The essays presented here function as a companion volume to Hans-Georg Gadamer's The Beginning of Philosophy (Continuum, 1998). Together, they represent the only two extended publications on the pre-Socratics in Gadamer's entire corpus. As the word 'knowledge' (Wissen) in the title suggests, here Gadamer is interested not so much in the origins of philosophy per se as in those of knowledge in general-everything, that is, that we call 'science' and the Germans call 'Wissenschaft.' Whereas The Beginning of Philosophy dealt with the inception of philosophical inquiry by focusing on the history of the reception and interpretation of Parmenides' didactic poem, The Beginning of Knowledge, which brings together nearly all of Gadamer's previously published (but never before translated) essays on the Presocratics, casts a wider net. Beginning with two hermeneutical and philological investigations of the Heraclitus fragments that are similar in scope to the previous analyses of Parmenides ("On the Tradition of Heraclitus," from 1974, and "Heraclitus Studies," from 1990), he then moves on to one of his earliest pieces, a discussion of the Greek atomists ("Ancient Atomic Theory," 1935) and a more recent treatment of the Presocratic cosmologists ("Plato and Presocratic Cosmology," 1964). In the last two essays, Gadamer puts the previous chapters in perspective by elaborating on the profound debt that modern scientific thought owes to the Greek philosophical tradition ("Greek Philosophy and Modern Thought," 1978, and "Natural Science and the Concept of Nature," 1994/95).
About the Author
Hans-Georg Gadamer (1900-2002) was a celebrated and influential continental philosopher. He spent the majority of his teaching career at the University of Heidelberg, Germany, where he became emeritus professor in 1968. He is the author of The Beginning of Philosophy and Truth and Method.

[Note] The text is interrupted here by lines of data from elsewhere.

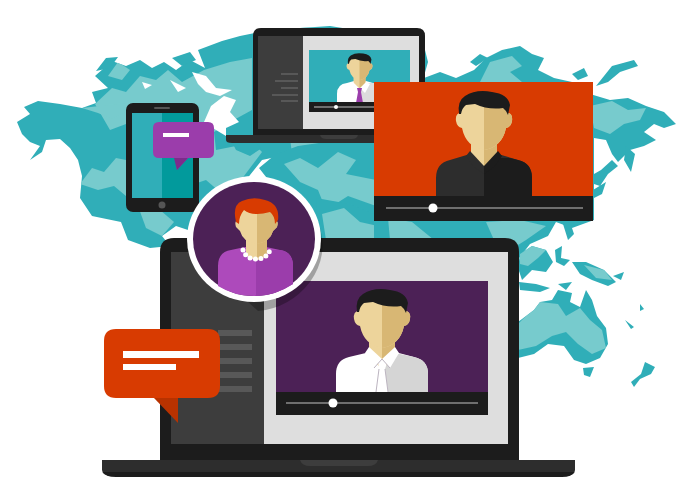
<!DOCTYPE html>
<html lang="en">
<head>
<meta charset="utf-8">
<title>Worldwide video conference</title>
<style>
:root {
  --paper: #ffffff;
  --sea: #30aeb8;
  --sea-light: #77cbcd;
  --sea-deep: #029a9c;
  --ink: #1c1c1c;
  --ink-soft: #2d2d2d;
  --panel: #3d3d3d;
  --panel-line: #585858;
  --screen: #dedede;
  --orange: #d83b01;
  --orange-deep: #b83200;
  --plum: #4c2156;
  --violet: #9b3dab;
  --lilac: #ad4abb;
  --skin: #edd49b;
  --skin-shade: #d8b774;
}
* { box-sizing: border-box; }
html, body { margin: 0; height: 100%; overflow: hidden; background: var(--paper); }
.artwork { display: block; width: 700px; height: 500px; }
.land { fill: var(--sea); }
.land-light { fill: var(--sea-light); }
.ink { fill: var(--ink); }
.ink-soft { fill: var(--ink-soft); }
.panel { fill: var(--panel); }
.panel-line { fill: var(--panel-line); }
.screen { fill: var(--screen); }
.sea { fill: var(--sea); }
.sea-deep { fill: var(--sea-deep); }
.orange { fill: var(--orange); }
.orange-deep { fill: var(--orange-deep); }
.plum { fill: var(--plum); }
.violet { fill: var(--violet); }
.lilac { fill: var(--lilac); }
.skin { fill: var(--skin); }
.skin-shade { fill: var(--skin-shade); }
.white { fill: #fff; }
.track { fill: #6f6f6f; }
</style>
</head>
<body>
<svg class="artwork" viewBox="0 0 700 500" role="img" aria-label="People on video calls on laptops and a phone in front of a world map">
  <defs>
    <clipPath id="americas-clip"><use href="#americas"/></clipPath>
    <clipPath id="eurasia-clip"><use href="#eurasia"/></clipPath>
    <clipPath id="australia-clip"><use href="#australia"/></clipPath>
    <clipPath id="avatar-clip"><circle cx="254" cy="239" r="61"/></clipPath>
    <g id="man-head">
      <path class="skin" d="M-13 46H13V66L0 78L-13 66Z"/>
      <path class="skin-shade" d="M0 46H13V66L0 78Z"/>
      <path class="skin" d="M-23 8H23V20Q29 20 28 28Q27 34 22 35Q18 54 0 57Q-18 54 -22 35Q-27 34 -28 28Q-29 20 -23 20Z"/>
      <path class="skin-shade" d="M0 8H23V20Q29 20 28 28Q27 34 22 35Q18 54 0 57Z"/>
      <path class="ink" d="M-25 21Q-27 8 -19 3Q-8 -4 8 -1Q24 1 26 12L24 22Q22 17 19 15Q4 17 -9 11L-18 12Q-22 15 -23 21Z"/>
    </g>
  </defs>

  <g id="world-map">
    <path id="americas" class="land" d="M17 122L30 114L24 107L38 101L60 104L82 108L96 103L92 92L108 88L95 76L112 61L126 66L140 60L152 68L164 62L176 70L190 60L205 68L198 50L222 41L240 36L270 30L330 26L380 34L424 46L428 62L420 90L390 130L370 150L330 160L290 154L262 160L246 180L226 200L196 216L188 230L176 226L162 236L170 246L150 248L128 240L121 222L92 216L80 198L82 176L78 160L70 148L60 139L46 140L42 152L30 160L40 146L30 142L22 134Z"/>
    <g class="land-light" clip-path="url(#americas-clip)">
      <path d="M95 104L112 88L126 92L140 76L156 80L168 70L182 82L204 70L230 62L252 58V110L230 122L214 132L216 150L236 146L250 140L262 152L238 184L220 192L206 180L188 186L126 196L114 186L98 190L80 184L92 168L104 172L116 158L126 160V124L110 130Z"/>
      <path d="M82 108L126 103V112L112 119L98 113ZM118 62L130 70L122 80L108 76Z"/>
      <path d="M138 206L160 210L174 222L162 236L146 228Z"/>
      <path d="M268 34L300 27L352 30L330 48L270 60Z"/>
      <path d="M290 138L322 136L346 148L372 134V158L320 166L292 154Z"/>
    </g>
    <path class="white" d="M192 72L206 76L216 88L232 90L220 96L206 92L198 84ZM211 106L224 96L236 100L230 112L239 122L226 128L226 136L216 130L204 122ZM170 80L186 88L178 92ZM142 82L152 85L145 89Z"/>
    <path class="land" d="M230 138L248 136L262 148L250 156L236 150ZM96 71L106 58L118 57L110 68ZM172 58L190 52L196 60L182 66Z"/>
    <path class="land" d="M259 168L276 154L298 146L340 140L380 138V248L340 270L316 258L300 200L270 182Z"/>
    <path class="land-light" d="M284 164L300 158L318 168L338 152L356 160L346 174L376 180V206L348 196L326 210L318 190L300 182Z"/>
    <path class="land" d="M316 198L350 204L380 216L398 240H318Z"/>
    <path class="land-light" d="M322 214L344 208L360 222L378 226L386 240H326Z"/>
    <path id="eurasia" class="land" d="M424 78L440 72L456 78L474 70L486 58L502 50L520 46L532 54L544 58L538 70L554 78L572 82L590 94L610 100L628 98L646 106L664 112L676 124L664 128L654 124L644 132L656 140L644 146L630 150L618 162L612 154L606 140L594 138V220L572 228L556 222L548 236L530 244L516 262L500 242H374V190L396 150Z"/>
    <g class="land-light" clip-path="url(#eurasia-clip)">
      <path d="M480 82L490 62L512 56L522 66L510 72L522 82ZM590 106L612 101L628 110L646 108L640 120L624 124L610 134L594 128ZM388 218L412 222L434 240H390ZM486 222L520 220L546 226L526 240L510 250L494 240Z"/>
    </g>
    <path class="land" d="M596 86L612 66L634 60L638 66L620 72L608 82ZM572 74L584 68L588 76L578 80ZM470 62L480 54L488 58L476 66ZM626 146L635 154L631 172L624 160ZM601 170L612 160L618 166L608 174L600 186L594 184V174ZM593 190L606 182L602 194L594 198Z"/>
    <g id="islands" class="land">
      <path d="M520 254L532 246L546 250L553 262L546 272L532 270L522 280L518 268ZM555 250L562 246L561 258L570 260L564 266L556 262ZM572 262L586 262L604 270L616 282L608 286L592 280L580 274ZM519 282L536 284L550 288L540 292L520 290ZM558 284L572 282L566 290ZM563 224L570 222L574 234L568 240ZM613 276L624 272L621 280Z"/>
      <path class="land-light" d="M520 254L532 246L546 250L538 258L528 266L520 264ZM584 265L604 270L612 280L596 278Z"/>
    </g>
    <path id="australia" class="land" d="M518 322L534 310L540 302L552 300L558 290L572 293L570 302L580 307L586 290L592 300L597 316L606 328L608 344L600 358L586 364L574 360L564 346L548 344L534 354L518 358Z"/>
    <path class="land-light" clip-path="url(#australia-clip)" d="M518 324L540 302L558 304L566 316L580 308L590 320L602 330L606 348L592 354L578 344L566 332L552 336L536 346L518 350Z"/>
    <path class="land" d="M583 368L594 367L590 377L584 375ZM645 362L655 367L651 374L640 379L634 387L631 382L641 374ZM625 320L634 327L631 329ZM640 304L644 309L640 311Z"/>
  </g>

  <g id="small-laptop">
    <path class="ink" d="M253 137V36Q253 28 261 28H417Q425 28 425 36V137Z"/>
    <path class="panel" d="M258 36H303V129H258Z"/>
    <path class="screen" d="M303 36H419V129H303Z"/>
    <path class="panel-line" d="M281 73H298V75H281ZM275 80H298V82H275ZM281 87H298V89H281ZM272 94H298V96H272ZM281 100H298V102H281Z"/>
    <path class="sea" d="M309 50H410V103H309Z"/>
    <path class="white" d="M337 103V94Q337 84 347 83L354 81H366L373 83Q382 85 382 94V103Z"/>
    <path fill="#dcdcdc" d="M360 83L373 83Q382 85 382 94V103H360Z"/>
    <use href="#man-head" transform="translate(359.500 54) scale(.46)"/>
    <path class="white" d="M353 82L359 88L354 93L350 84ZM366 82L360 88L365 93L370 84Z"/>
    <path class="violet" d="M357 88H362L361 92L363 103H356L358 92Z"/>
    <path class="ink" d="M309 102H410V112H309Z"/>
    <path class="track" d="M314 106H404V108H314Z"/>
    <circle class="white" cx="336" cy="107" r="2"/>
    <path class="ink-soft" d="M226 135H452V140Q452 143 446 143H232Q226 143 226 140Z"/>
    <path class="panel" d="M320 135H358Q357 139 352 139H326Q321 139 320 135Z"/>
  </g>

  <g id="phone">
    <rect class="ink" x="126" y="103" width="73" height="109" rx="7"/>
    <rect class="sea" x="132" y="113" width="61" height="85"/>
    <path class="sea-deep" d="M162 113H193V198H162Z"/>
    <rect x="154" y="107" width="16" height="2" rx="1" fill="#555"/>
    <circle cx="162" cy="205" r="3.500" fill="#555"/>
    <path class="violet" d="M159 122H208Q214 122 214 128V152Q214 158 208 158H188L177 170L175 158H159Q153 158 153 152V128Q153 122 159 122Z"/>
    <path fill="#7d2b8c" d="M174 158H188L177 170Z"/>
    <path class="white" d="M163 133H189V137H163Z"/>
  </g>

  <g id="video-window">
    <path class="orange" d="M374 82H593V197H374Z"/>
    <path class="ink-soft" d="M436 197V178Q436 163 450 160L470 154H498L518 160Q532 163 532 178V197Z"/>
    <path class="ink" d="M484 158H510L518 160Q532 163 532 178V197H484Z"/>
    <use href="#man-head" transform="translate(484 93)"/>
    <path class="ink-soft" d="M470 151L484 166V174L474 167L466 156Z"/>
    <path class="ink" d="M498 151L484 166V174L494 167L502 156Z"/>
    <path class="ink" d="M374 196H593V221H374Z"/>
    <path class="track" d="M386 207H583V209H386Z"/>
    <circle class="white" cx="433" cy="208" r="4.500"/>
  </g>

  <g id="large-laptop">
    <path class="ink" d="M160 462V252Q160 238 174 238H505Q519 238 519 252V462Z"/>
    <path class="panel" d="M171 252H264V444H171Z"/>
    <path class="screen" d="M264 252H508V444H264Z"/>
    <path class="panel-line" d="M218 330H252V336H218ZM218 344H252V350H218ZM218 358H252V364H218ZM218 372H252V378H218ZM218 386H252V392H218Z"/>
    <path class="plum" d="M276 281H488V392H276Z"/>
    <path class="white" d="M336 392V374Q336 360 349 357L370 352H395L414 357Q428 360 428 374V392Z"/>
    <path fill="#d5d5d5" d="M382 354H400L414 357Q428 360 428 374V392H388Z"/>
    <use href="#man-head" transform="translate(382 291)"/>
    <path class="white" d="M369 347L382 359L374 368L365 353ZM395 347L382 359L390 368L399 353Z"/>
    <path class="white" d="M378 362L382 359L387 363L385 369L388 392H376L379 369Z"/>
    <path d="M379 369L376 392M385 369L388 392M374 368L382 359L390 368" fill="none" stroke="#bcb4c0"/>
    <path class="ink" d="M276 392H488V415H276Z"/>
    <path class="track" d="M286 402H478V404H286Z"/>
    <circle class="white" cx="333" cy="403" r="4.500"/>
    <path class="ink-soft" d="M102 460H575V470Q575 476 564 476H114Q102 476 102 470Z"/>
    <path class="ink" d="M103 472H574Q572 477 562 477H116Q105 477 103 472Z"/>
    <path class="panel" d="M300 460H378Q376 466 368 466H310Q302 466 300 460Z"/>
  </g>

  <g id="round-avatar">
    <path d="M318 222Q330 254 310 282Q290 308 258 311L246 300Z" fill="#000" opacity=".28"/>
    <ellipse class="white" cx="254" cy="239" rx="67" ry="63"/>
    <ellipse class="plum" cx="254" cy="239" rx="61" ry="57"/>
    <g clip-path="url(#avatar-clip)">
      <path class="lilac" d="M218 286V266Q218 252 231 250L245 247H266L280 250Q293 252 293 266V284Q275 296 254 296Q234 296 218 286Z"/>
      <path class="violet" d="M256 250H280Q293 252 293 266V284Q275 296 256 296Z"/>
      <path class="skin" d="M246 234H267V250Q268 258 256 260Q245 258 246 250Z"/>
      <path class="skin-shade" d="M257 234H267V250Q268 258 257 260Z"/>
      <path class="skin" d="M238 207H275V220Q279 221 277 227L273 231Q270 242 256 244Q243 242 240 231L236 227Q234 221 238 220Z"/>
      <path class="skin-shade" d="M257 207H275V220Q279 221 277 227L273 231Q270 242 257 244Z"/>
      <path class="orange" d="M236 222Q232 205 242 201Q253 196 265 200Q280 204 278 220L275 224Q275 216 270 212Q253 217 244 210Q239 216 239 224Z"/>
    </g>
    <path d="M243 250Q246 259 256 259Q267 259 270 250" fill="none" stroke="#fff" stroke-width="5" stroke-linecap="round" stroke-dasharray="0 5.500"/>
  </g>

  <g id="chat-bubble">
    <path class="orange" d="M116 329H208Q220 329 220 341V386Q220 398 208 398H116Q104 398 104 386V341Q104 329 116 329Z"/>
    <path class="orange-deep" d="M154 398H178V423Z"/>
    <path class="white" d="M123 351H199V358H123ZM123 364H176V370H123Z"/>
  </g>
</svg>
</body>
</html>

Table of Contents
1. On the Tradition of Heraclitus
2. Hearaclitus Studies
3. Ancient Atomic Theory
4. Plato and Presocratic Cosmology
5. Greek Philosophy and Modern Thought
6. Natural Science and the Concept of Nature